Experienced UX designers will likely be familiar with its fundamental principles, which revolve around meeting the users’ needs, focusing on usability and keeping the design consistent. Any renowned digital agency will operate based upon these principles.
The Hippocratic Oath for UX designers, drafted by Whitney Hess, lists a few critical rules that every UX designer should follow. These include:
- Respect the privacy of your users
- Remember that good UX design can’t exist without understanding, sympathy and warmth
- Do everything in your power to make your design benefit the user
These rules also make it clear that the UX designer must always prioritize the user’s needs, namely usability, accessibility, readability and easy navigation.
To do all this well, a good UX designer must have at least a tentative grasp of psychology and the human nature. They need to understand what drives consumers to choose one product over another in order to ensure a successful and compelling design.
In this article, we’ll dive into cognitive psychology and explain how it can help create high-quality UX design.
What Is Cognitive Psychology and How Can It Help UX Designers?
Cognitive psychology is a field of study that deals with human behavior and the way it is affected by the following mental processes:
- Use of language
Because it is occupied with studying cognitive processes and their effect on human behavior, cognitive psychology can be a handy tool. It can help UX designers work around psychological barriers and create easy-to-navigate, readable and accessible designs.
Let’s talk about some specific examples of cognitive psychology principles that can be utilized to elevate UX design.
The Verbatim Effect
Consumers are more likely to focus on the overall experience with a website or app than any specific detail. Therefore, every UX designer knows that the entire design process should be focused on creating a positive experience.
If you’ve ever wondered why this is the case, it has to do with a cognitive psychology principle known as the verbatim effect.
In short, the verbatim effect causes people to disregard the details of any interaction and remember the general experience they had with it.
How Does the Verbatim Effect Impact UX Design?
The verbatim effect can be involved in the UX design process in various ways, but it is most often used when dealing with navigation and structure.
The effect should also have a massive impact on how we present our content.
The National Library of Medicine conducted research that found people tend to remember a sentence’s meaning rather than its form. This meaning-over-form cognitive bias must be considered, as the content is a critical factor in the user experience.
The Schema Theory
This cognitive psychology theory states that the human brain organizes all of its knowledge into units. Experiences, memories and thoughts are all stored within these schemata (units). We develop these knowledge units from an early age and add more information to them as we age.
Why is this important for UX designers?
Basically, this means we prefer to have information divided into easy-to-digest chunks. Categorization is a crucial step in the UX design process, and a good designer should look to break the information down whenever possible.
As usability is one of the most important UX design principles, we want our users to process the information quickly and with ease.
Visual Perception Theories
Having established that consumers like to think in terms of categories, we should note that they also base a large chunk of their decisions on visual information.

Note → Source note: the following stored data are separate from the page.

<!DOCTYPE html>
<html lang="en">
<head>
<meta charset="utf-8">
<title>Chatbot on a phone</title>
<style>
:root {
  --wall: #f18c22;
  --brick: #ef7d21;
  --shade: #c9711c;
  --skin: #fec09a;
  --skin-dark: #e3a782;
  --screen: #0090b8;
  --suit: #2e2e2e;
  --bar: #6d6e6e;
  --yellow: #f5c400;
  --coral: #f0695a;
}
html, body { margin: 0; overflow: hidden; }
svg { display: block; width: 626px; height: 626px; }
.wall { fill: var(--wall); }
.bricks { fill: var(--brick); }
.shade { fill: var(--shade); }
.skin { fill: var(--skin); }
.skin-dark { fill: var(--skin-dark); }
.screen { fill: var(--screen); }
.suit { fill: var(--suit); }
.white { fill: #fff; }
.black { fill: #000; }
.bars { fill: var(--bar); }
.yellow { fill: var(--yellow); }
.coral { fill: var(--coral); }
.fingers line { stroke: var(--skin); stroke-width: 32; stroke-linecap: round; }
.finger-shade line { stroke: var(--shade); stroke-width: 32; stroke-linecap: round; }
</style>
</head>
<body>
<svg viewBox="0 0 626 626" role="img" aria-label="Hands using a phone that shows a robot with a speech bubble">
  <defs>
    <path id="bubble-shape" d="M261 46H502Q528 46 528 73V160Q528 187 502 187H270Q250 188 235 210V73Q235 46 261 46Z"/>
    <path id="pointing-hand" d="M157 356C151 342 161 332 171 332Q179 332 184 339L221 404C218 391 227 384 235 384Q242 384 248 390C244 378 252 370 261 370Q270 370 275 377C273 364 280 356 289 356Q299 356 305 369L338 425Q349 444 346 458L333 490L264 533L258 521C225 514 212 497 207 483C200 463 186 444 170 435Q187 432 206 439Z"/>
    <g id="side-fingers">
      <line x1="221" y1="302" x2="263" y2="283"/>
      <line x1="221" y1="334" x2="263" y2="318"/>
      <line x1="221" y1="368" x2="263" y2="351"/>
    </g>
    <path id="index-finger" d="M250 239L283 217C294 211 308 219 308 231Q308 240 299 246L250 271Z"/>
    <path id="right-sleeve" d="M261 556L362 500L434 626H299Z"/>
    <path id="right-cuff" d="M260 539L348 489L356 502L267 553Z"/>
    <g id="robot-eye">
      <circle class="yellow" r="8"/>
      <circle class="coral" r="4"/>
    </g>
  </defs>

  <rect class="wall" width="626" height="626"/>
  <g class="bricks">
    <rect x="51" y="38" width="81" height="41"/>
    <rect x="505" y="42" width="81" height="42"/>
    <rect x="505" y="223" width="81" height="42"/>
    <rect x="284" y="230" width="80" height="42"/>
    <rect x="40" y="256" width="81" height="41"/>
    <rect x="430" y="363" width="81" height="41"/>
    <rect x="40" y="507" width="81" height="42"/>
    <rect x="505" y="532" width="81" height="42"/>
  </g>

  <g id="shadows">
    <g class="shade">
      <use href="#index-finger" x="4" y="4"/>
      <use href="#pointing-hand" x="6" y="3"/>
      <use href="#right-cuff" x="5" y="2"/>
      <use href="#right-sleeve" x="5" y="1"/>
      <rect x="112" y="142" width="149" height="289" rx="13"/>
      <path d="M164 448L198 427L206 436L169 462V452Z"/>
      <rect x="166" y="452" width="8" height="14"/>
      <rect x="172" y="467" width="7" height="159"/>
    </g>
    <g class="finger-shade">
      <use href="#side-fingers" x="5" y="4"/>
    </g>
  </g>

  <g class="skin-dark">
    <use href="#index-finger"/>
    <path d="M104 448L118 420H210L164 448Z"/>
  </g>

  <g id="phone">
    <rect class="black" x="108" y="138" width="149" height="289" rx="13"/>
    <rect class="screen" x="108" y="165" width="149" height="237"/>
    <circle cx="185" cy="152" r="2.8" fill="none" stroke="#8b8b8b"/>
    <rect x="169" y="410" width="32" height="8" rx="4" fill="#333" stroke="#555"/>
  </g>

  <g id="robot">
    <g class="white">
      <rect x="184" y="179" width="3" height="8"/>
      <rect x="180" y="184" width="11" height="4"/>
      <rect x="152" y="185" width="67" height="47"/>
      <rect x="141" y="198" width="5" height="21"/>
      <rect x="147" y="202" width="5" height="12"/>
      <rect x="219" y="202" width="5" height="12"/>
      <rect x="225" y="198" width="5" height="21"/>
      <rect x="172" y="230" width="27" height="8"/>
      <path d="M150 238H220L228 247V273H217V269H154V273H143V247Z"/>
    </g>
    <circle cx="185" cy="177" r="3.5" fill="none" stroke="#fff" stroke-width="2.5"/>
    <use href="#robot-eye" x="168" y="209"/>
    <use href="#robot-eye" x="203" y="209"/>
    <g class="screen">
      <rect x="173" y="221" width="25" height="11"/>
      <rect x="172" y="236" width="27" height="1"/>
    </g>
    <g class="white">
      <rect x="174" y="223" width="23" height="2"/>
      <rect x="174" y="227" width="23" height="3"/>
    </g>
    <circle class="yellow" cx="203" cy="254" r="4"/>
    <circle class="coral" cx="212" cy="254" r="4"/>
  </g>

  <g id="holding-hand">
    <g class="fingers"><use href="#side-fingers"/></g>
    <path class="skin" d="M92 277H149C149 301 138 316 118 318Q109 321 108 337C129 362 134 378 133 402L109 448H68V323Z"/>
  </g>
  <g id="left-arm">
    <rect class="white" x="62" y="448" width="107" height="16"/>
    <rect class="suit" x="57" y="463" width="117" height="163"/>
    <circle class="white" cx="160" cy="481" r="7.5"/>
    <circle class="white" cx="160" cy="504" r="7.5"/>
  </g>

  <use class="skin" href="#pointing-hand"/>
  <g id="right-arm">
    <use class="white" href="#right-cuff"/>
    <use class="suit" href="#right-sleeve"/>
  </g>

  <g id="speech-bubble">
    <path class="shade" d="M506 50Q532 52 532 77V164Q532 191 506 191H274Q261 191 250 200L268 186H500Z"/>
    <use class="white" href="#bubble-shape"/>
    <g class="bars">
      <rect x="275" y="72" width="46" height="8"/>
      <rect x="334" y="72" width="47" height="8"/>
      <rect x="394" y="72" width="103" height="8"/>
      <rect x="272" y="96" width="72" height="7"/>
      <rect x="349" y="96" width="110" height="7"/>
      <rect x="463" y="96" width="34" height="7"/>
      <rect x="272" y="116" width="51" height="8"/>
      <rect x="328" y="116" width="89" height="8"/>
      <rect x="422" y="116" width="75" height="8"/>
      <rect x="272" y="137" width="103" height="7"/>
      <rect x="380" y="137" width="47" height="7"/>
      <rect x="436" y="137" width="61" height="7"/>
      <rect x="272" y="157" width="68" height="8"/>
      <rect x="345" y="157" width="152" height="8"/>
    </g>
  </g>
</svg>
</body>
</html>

Cognitive psychology states that visual perception has a massive impact on our thinking and decision-making.
Below, we’ll discuss a couple of fundamental cognitive psychology laws, related to visual perception, that should be considered in UX design.
The Law of Similarity
This visual perception law states that the human brain groups similar-looking objects together and perceives them as unified or complete.
You’ve probably seen this in action on a site like YouTube, which uses the law of similarity to present the videos on its home page.
This cognitive psychology principle allows UX designers to create more usable, cleaner-looking websites.
The Law of Symmetry
Similar to the previous law, the law of symmetry states that humans tend to perceive symmetrical objects as belonging to the same group. This can help designers improve customer experience by keeping the website structured and organized.
Three types of symmetry are used in design:
- Translational — Moving an object to another position, while keeping its orientation, shape and overall visual properties
- Rotational (radial) — Rotating the object around a fixed point, like a flower’s petals
- Bilateral (reflection) — Also known as the mirror effect
Symmetry can play an essential role in UX design. This visual perception law can be used to organize content and aid navigation.
The Law of Proximity
Next on our list of cognitive psychology approaches, the Law of Proximity states that elements grouped close together are usually seen as a single unit. Not exactly groundbreaking stuff, but it’s worth mentioning in this context.
When several elements are near each other, they tend to be perceived as belonging to the same unit regardless of their content. In UX design, this can be used to great effect when it comes to making navigation more user-friendly and intuitive.
The Chameleon Effect
The last concept we’ll discuss in this article indicates that people tend to mimic each other’s behavior. This is another evolutionary bias that happens unconsciously due to our innate instinct to try and fit in.
Of all the cognitive biases we’ve discussed today, this one is perhaps the most useful when encouraging your users to perform an action.
There are several ways in which a UX designer can use the chameleon effect.
For example, learning-focused apps may use a leaderboard system to show how you’re doing compared to your friends. This awakens your drive to compete and encourages you to keep learning to remain connected to your friends through this activity.